[MATERIAL PROVIDED — start]

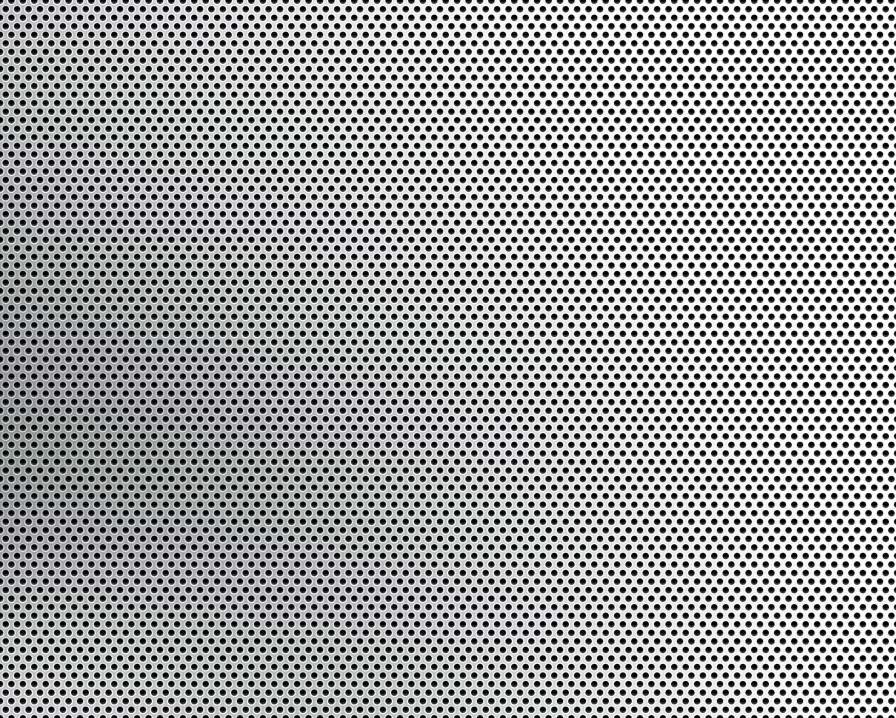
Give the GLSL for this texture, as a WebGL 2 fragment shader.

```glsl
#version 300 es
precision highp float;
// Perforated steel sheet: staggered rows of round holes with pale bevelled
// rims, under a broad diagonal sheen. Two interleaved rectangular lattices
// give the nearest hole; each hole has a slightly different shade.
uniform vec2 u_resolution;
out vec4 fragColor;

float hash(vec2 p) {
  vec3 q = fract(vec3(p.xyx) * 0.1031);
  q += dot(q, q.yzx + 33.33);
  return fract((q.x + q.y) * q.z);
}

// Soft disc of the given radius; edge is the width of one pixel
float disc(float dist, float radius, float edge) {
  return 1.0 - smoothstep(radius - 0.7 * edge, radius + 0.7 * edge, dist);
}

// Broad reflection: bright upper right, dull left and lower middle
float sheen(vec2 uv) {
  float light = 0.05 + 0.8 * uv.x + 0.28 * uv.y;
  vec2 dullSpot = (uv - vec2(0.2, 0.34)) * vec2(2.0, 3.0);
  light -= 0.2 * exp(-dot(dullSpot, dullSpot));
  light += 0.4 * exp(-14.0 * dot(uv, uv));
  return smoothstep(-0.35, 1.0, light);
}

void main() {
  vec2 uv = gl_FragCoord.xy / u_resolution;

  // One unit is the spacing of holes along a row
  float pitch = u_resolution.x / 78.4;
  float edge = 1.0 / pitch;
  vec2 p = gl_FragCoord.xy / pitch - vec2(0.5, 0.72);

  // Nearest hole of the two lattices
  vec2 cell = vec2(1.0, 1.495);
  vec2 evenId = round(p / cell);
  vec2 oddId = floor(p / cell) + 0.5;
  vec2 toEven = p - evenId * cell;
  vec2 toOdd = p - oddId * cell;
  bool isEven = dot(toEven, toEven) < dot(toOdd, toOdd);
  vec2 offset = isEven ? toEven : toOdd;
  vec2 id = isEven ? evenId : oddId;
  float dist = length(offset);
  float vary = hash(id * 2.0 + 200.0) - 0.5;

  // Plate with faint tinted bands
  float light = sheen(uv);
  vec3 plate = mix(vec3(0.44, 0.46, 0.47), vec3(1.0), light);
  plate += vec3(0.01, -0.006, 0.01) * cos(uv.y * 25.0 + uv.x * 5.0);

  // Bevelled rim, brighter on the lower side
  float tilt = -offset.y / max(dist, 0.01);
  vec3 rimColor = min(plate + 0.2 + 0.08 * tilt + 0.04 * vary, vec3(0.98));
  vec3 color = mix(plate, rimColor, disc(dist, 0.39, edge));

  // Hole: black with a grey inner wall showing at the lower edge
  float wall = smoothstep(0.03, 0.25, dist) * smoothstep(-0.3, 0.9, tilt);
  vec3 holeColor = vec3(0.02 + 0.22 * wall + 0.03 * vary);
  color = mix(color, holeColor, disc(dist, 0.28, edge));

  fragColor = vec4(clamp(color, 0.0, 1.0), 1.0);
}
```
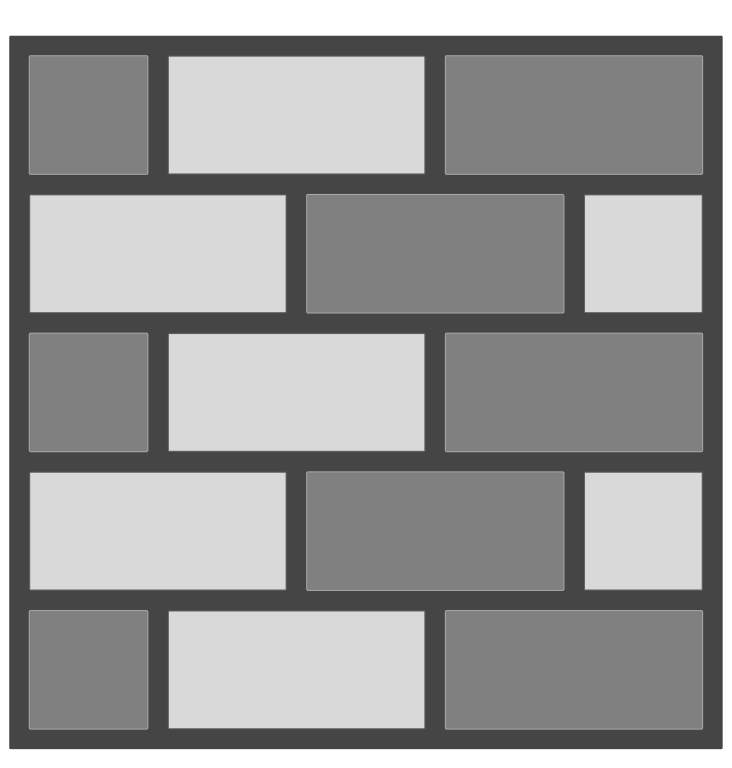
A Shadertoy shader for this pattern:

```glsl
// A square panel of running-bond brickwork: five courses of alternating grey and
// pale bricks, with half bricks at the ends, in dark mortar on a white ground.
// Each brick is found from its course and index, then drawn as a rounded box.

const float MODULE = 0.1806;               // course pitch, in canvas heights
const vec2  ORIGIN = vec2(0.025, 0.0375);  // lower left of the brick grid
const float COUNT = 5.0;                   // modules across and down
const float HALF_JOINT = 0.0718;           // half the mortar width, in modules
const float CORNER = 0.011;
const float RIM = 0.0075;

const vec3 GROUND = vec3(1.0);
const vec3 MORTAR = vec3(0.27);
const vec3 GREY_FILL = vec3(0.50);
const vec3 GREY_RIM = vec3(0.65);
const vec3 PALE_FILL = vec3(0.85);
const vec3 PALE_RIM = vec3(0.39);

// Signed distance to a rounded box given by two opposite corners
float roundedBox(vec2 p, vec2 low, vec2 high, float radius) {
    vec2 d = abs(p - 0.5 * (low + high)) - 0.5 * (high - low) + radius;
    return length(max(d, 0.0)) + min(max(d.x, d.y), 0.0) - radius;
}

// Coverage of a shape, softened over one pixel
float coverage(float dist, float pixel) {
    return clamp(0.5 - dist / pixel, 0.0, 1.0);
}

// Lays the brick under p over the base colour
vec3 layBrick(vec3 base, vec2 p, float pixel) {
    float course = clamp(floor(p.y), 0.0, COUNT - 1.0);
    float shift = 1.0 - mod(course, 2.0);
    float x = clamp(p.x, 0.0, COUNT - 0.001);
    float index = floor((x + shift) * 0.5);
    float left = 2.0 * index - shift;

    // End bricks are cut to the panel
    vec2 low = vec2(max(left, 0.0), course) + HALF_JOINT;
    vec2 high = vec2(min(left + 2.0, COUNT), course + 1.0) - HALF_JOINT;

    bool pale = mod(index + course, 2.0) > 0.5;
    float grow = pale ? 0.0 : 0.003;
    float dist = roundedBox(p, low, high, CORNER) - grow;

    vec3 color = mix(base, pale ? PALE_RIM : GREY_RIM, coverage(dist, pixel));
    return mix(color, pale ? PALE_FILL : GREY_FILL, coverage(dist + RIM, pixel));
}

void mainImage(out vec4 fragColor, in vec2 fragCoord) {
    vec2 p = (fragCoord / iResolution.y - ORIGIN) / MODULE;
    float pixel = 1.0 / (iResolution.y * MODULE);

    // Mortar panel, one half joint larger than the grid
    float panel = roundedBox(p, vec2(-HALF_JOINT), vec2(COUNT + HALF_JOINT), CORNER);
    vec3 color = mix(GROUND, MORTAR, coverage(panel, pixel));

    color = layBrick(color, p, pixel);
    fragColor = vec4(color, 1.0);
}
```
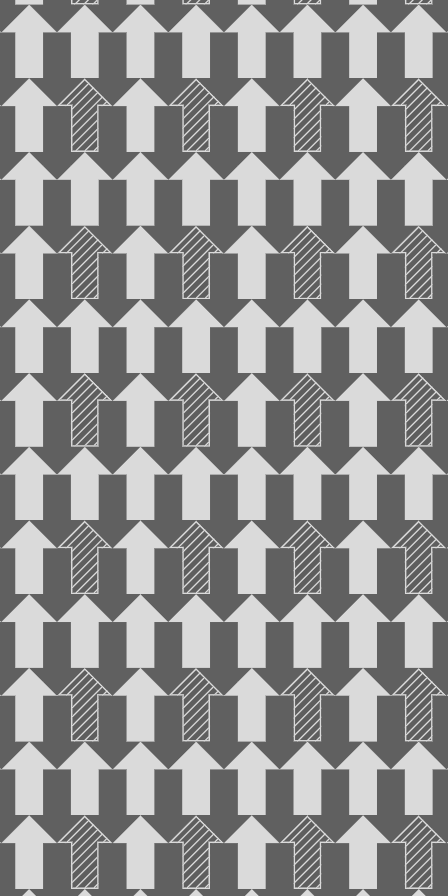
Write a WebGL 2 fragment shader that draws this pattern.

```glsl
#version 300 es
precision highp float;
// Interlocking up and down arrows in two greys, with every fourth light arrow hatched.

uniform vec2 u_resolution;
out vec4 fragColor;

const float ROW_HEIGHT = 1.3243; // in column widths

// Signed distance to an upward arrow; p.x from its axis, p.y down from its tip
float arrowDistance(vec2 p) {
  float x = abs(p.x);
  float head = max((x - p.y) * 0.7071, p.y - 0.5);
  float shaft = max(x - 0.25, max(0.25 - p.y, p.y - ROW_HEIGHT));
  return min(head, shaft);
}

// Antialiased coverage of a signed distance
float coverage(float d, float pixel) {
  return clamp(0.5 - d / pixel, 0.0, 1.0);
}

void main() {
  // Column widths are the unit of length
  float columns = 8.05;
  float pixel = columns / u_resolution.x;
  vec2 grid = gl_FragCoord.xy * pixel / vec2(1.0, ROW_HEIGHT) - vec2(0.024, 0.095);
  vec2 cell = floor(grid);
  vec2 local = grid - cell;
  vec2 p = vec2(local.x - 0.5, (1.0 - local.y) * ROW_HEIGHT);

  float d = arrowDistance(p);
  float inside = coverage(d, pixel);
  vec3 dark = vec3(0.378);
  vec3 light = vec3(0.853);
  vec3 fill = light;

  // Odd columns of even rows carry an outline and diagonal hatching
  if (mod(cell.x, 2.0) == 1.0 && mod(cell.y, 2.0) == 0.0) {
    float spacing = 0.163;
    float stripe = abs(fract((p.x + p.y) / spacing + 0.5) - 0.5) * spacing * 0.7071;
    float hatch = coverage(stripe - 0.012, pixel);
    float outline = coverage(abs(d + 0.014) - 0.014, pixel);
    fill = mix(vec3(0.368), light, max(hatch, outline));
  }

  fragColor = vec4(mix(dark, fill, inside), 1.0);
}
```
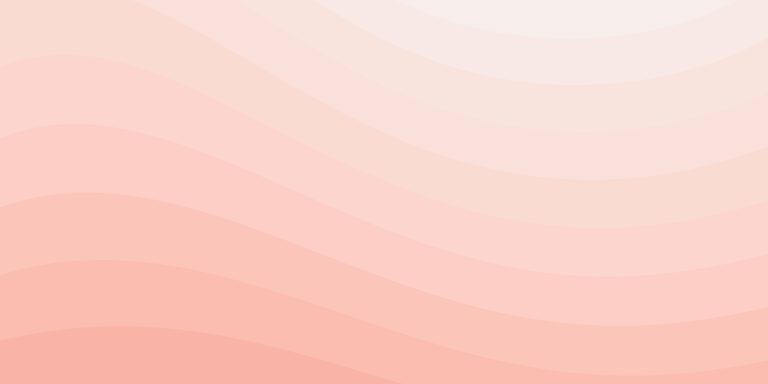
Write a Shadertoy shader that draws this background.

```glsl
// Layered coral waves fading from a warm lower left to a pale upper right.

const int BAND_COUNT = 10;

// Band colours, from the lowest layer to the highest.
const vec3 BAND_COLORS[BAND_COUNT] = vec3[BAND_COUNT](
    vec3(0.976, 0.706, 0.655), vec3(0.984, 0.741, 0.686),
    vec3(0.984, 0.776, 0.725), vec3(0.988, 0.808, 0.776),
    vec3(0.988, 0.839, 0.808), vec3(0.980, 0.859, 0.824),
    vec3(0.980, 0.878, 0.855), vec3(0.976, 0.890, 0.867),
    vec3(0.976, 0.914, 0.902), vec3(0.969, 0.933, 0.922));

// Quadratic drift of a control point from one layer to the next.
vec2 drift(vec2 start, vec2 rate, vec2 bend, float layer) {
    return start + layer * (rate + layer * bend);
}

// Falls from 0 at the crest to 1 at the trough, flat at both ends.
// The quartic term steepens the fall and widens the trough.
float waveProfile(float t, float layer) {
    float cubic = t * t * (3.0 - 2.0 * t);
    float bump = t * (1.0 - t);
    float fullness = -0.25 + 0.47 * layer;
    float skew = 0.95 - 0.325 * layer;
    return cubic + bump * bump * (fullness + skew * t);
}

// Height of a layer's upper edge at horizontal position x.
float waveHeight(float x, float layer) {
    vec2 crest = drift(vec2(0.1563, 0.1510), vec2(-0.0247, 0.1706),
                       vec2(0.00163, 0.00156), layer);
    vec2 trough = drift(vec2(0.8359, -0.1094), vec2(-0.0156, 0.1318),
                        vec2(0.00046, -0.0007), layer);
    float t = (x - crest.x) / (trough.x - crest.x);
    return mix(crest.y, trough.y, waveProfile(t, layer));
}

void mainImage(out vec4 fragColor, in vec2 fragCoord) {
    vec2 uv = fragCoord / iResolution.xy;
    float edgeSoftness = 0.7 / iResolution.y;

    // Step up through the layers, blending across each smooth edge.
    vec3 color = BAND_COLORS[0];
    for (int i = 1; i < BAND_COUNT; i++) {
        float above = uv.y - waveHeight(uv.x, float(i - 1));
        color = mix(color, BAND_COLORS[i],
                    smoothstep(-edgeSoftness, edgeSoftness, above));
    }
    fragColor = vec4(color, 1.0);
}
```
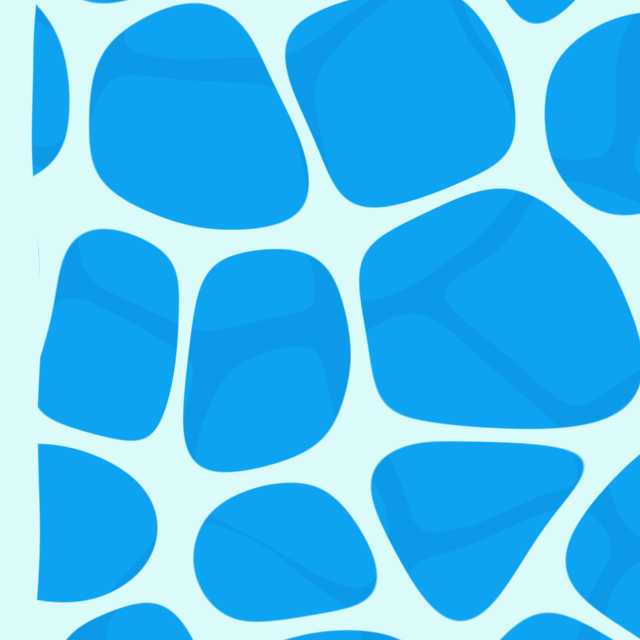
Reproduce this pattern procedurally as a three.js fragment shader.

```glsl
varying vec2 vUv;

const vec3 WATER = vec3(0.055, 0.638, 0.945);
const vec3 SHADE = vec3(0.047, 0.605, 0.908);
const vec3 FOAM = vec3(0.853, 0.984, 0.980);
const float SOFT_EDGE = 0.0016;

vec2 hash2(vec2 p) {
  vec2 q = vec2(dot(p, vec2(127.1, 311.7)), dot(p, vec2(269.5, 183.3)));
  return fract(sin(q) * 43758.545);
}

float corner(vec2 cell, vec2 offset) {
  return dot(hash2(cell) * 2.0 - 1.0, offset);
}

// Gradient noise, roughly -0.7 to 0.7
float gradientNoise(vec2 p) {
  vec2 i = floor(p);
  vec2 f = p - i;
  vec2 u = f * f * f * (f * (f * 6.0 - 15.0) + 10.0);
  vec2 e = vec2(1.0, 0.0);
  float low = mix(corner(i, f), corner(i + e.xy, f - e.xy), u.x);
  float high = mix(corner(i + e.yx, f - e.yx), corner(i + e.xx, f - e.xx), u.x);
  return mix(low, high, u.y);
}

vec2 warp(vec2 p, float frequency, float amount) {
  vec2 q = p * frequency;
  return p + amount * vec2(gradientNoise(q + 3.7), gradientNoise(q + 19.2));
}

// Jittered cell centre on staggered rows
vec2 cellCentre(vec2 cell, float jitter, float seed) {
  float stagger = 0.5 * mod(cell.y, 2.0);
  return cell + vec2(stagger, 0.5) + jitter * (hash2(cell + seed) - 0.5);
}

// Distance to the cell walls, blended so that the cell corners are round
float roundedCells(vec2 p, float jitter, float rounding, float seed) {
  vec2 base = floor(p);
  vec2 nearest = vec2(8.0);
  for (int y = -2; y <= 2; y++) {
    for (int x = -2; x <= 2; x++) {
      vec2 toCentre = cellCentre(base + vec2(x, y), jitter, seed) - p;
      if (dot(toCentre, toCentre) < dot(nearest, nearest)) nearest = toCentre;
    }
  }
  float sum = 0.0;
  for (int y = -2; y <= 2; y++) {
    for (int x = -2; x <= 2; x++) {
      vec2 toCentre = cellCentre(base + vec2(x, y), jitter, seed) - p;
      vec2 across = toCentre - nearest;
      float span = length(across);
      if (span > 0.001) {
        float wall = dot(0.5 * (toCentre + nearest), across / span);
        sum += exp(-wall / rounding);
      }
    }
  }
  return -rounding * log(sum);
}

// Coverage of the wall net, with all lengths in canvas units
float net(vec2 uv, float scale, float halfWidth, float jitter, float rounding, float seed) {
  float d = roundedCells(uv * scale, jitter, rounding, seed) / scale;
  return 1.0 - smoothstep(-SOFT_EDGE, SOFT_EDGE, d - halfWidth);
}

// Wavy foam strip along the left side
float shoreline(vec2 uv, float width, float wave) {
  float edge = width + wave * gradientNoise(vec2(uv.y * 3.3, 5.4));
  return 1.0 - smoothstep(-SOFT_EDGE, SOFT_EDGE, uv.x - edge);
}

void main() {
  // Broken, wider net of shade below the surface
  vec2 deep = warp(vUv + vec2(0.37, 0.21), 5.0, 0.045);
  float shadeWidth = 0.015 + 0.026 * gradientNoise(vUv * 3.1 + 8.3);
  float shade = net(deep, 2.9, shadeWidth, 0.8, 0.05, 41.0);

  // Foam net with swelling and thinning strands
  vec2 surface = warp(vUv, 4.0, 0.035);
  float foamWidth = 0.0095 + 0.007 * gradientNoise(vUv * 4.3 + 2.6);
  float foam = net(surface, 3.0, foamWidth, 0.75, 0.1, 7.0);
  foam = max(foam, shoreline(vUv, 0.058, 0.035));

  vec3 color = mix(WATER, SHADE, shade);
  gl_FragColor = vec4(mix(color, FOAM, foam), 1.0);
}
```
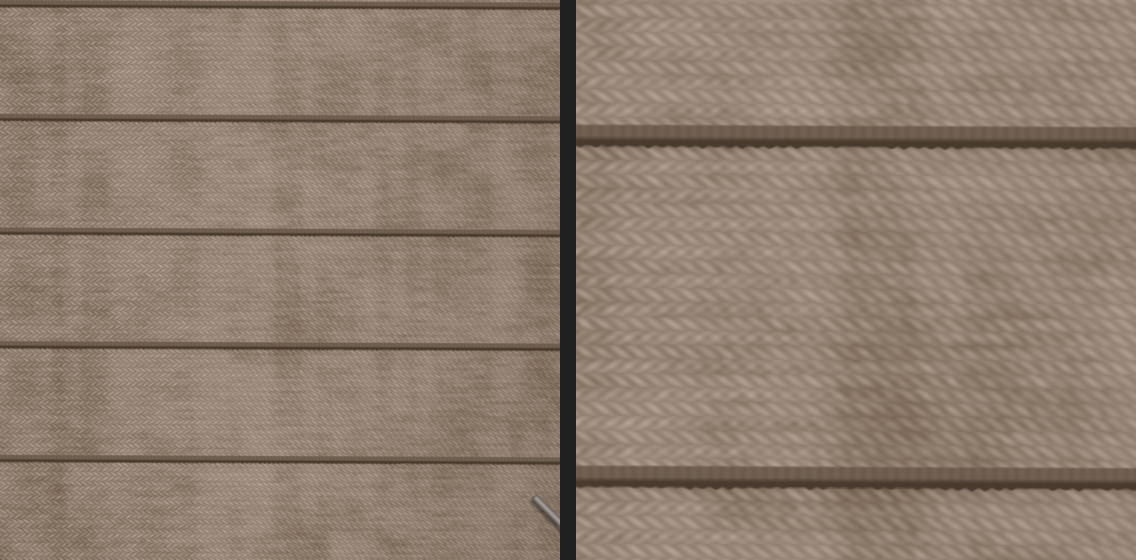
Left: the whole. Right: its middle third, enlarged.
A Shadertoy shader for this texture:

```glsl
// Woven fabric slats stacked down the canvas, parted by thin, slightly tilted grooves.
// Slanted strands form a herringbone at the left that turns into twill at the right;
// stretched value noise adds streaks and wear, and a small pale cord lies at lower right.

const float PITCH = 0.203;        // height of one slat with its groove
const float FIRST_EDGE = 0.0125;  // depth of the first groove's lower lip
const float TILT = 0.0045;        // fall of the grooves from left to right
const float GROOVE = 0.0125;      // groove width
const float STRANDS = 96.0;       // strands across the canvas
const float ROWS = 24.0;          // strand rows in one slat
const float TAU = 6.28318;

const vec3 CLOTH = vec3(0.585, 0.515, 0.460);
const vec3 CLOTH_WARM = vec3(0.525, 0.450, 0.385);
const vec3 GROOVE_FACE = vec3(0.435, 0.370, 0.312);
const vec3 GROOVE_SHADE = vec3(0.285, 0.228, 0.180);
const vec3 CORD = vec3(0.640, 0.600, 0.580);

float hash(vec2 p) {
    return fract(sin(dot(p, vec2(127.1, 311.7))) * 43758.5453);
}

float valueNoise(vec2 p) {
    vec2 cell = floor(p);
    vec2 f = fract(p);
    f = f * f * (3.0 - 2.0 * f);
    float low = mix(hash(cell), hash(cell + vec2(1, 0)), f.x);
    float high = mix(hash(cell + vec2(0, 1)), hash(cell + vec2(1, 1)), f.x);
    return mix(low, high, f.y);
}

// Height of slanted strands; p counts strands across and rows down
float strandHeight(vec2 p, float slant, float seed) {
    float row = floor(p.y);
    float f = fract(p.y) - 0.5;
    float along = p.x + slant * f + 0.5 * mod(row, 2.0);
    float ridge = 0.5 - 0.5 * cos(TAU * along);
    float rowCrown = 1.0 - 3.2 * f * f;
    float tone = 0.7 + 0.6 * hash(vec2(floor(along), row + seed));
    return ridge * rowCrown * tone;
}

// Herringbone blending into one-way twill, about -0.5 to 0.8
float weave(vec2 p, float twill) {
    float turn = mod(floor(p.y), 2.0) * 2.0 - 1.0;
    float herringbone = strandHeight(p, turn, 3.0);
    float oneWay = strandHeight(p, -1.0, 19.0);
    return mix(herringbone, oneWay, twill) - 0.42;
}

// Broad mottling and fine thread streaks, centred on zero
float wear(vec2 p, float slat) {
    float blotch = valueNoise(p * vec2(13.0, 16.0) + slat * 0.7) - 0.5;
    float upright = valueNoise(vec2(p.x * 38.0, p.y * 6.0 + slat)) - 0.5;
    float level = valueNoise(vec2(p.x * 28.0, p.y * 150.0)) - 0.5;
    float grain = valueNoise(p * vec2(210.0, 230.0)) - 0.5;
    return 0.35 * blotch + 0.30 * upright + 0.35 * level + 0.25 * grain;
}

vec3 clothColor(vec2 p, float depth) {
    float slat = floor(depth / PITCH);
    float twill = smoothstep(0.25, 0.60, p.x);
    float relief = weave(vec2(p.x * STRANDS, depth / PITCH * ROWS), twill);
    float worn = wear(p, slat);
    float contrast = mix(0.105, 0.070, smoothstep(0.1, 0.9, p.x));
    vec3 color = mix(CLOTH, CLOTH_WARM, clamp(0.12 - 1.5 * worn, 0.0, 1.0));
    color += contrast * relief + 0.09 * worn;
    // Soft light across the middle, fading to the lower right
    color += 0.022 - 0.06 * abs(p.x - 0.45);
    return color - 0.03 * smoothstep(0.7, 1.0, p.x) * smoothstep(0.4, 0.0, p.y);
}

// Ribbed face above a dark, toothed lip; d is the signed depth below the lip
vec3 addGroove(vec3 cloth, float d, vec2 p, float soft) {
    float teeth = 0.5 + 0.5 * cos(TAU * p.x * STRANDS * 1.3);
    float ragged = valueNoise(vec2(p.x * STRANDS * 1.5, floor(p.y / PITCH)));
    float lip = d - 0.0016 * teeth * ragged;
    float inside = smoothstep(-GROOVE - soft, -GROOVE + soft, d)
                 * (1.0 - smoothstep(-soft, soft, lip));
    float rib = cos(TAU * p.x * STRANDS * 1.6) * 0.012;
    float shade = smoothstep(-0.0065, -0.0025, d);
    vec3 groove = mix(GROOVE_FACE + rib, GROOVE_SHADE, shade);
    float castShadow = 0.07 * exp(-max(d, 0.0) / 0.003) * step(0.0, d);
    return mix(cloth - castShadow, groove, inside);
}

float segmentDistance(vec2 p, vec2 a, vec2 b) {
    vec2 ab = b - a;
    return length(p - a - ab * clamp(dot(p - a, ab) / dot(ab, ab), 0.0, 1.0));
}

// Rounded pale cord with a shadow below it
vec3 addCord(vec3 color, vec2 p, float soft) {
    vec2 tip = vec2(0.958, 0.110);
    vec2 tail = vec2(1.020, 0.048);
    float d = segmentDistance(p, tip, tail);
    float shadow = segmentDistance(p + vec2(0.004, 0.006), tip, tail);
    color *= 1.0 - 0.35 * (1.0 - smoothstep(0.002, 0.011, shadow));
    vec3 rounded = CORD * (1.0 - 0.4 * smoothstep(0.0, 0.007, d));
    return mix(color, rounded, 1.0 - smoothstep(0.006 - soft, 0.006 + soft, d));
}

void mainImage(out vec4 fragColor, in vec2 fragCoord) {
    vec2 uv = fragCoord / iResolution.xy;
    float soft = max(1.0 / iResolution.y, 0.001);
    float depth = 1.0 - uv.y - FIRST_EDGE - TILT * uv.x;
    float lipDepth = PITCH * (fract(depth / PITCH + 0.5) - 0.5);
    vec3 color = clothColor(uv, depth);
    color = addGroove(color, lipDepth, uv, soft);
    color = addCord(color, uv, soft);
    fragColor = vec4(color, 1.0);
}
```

[MATERIAL PROVIDED — finish]

■ **WHAT IS NEEDED**:
Every line above that includes the word "fract" must appear in the answer.

■ **EXERCISE RESULT**:
  vec3 q = fract(vec3(p.xyx) * 0.1031);
  return fract((q.x + q.y) * q.z);
    float stripe = abs(fract((p.x + p.y) / spacing + 0.5) - 0.5) * spacing * 0.7071;
  return fract(sin(q) * 43758.545);
    return fract(sin(dot(p, vec2(127.1, 311.7))) * 43758.5453);
    vec2 f = fract(p);
    float f = fract(p.y) - 0.5;
    float lipDepth = PITCH * (fract(depth / PITCH + 0.5) - 0.5);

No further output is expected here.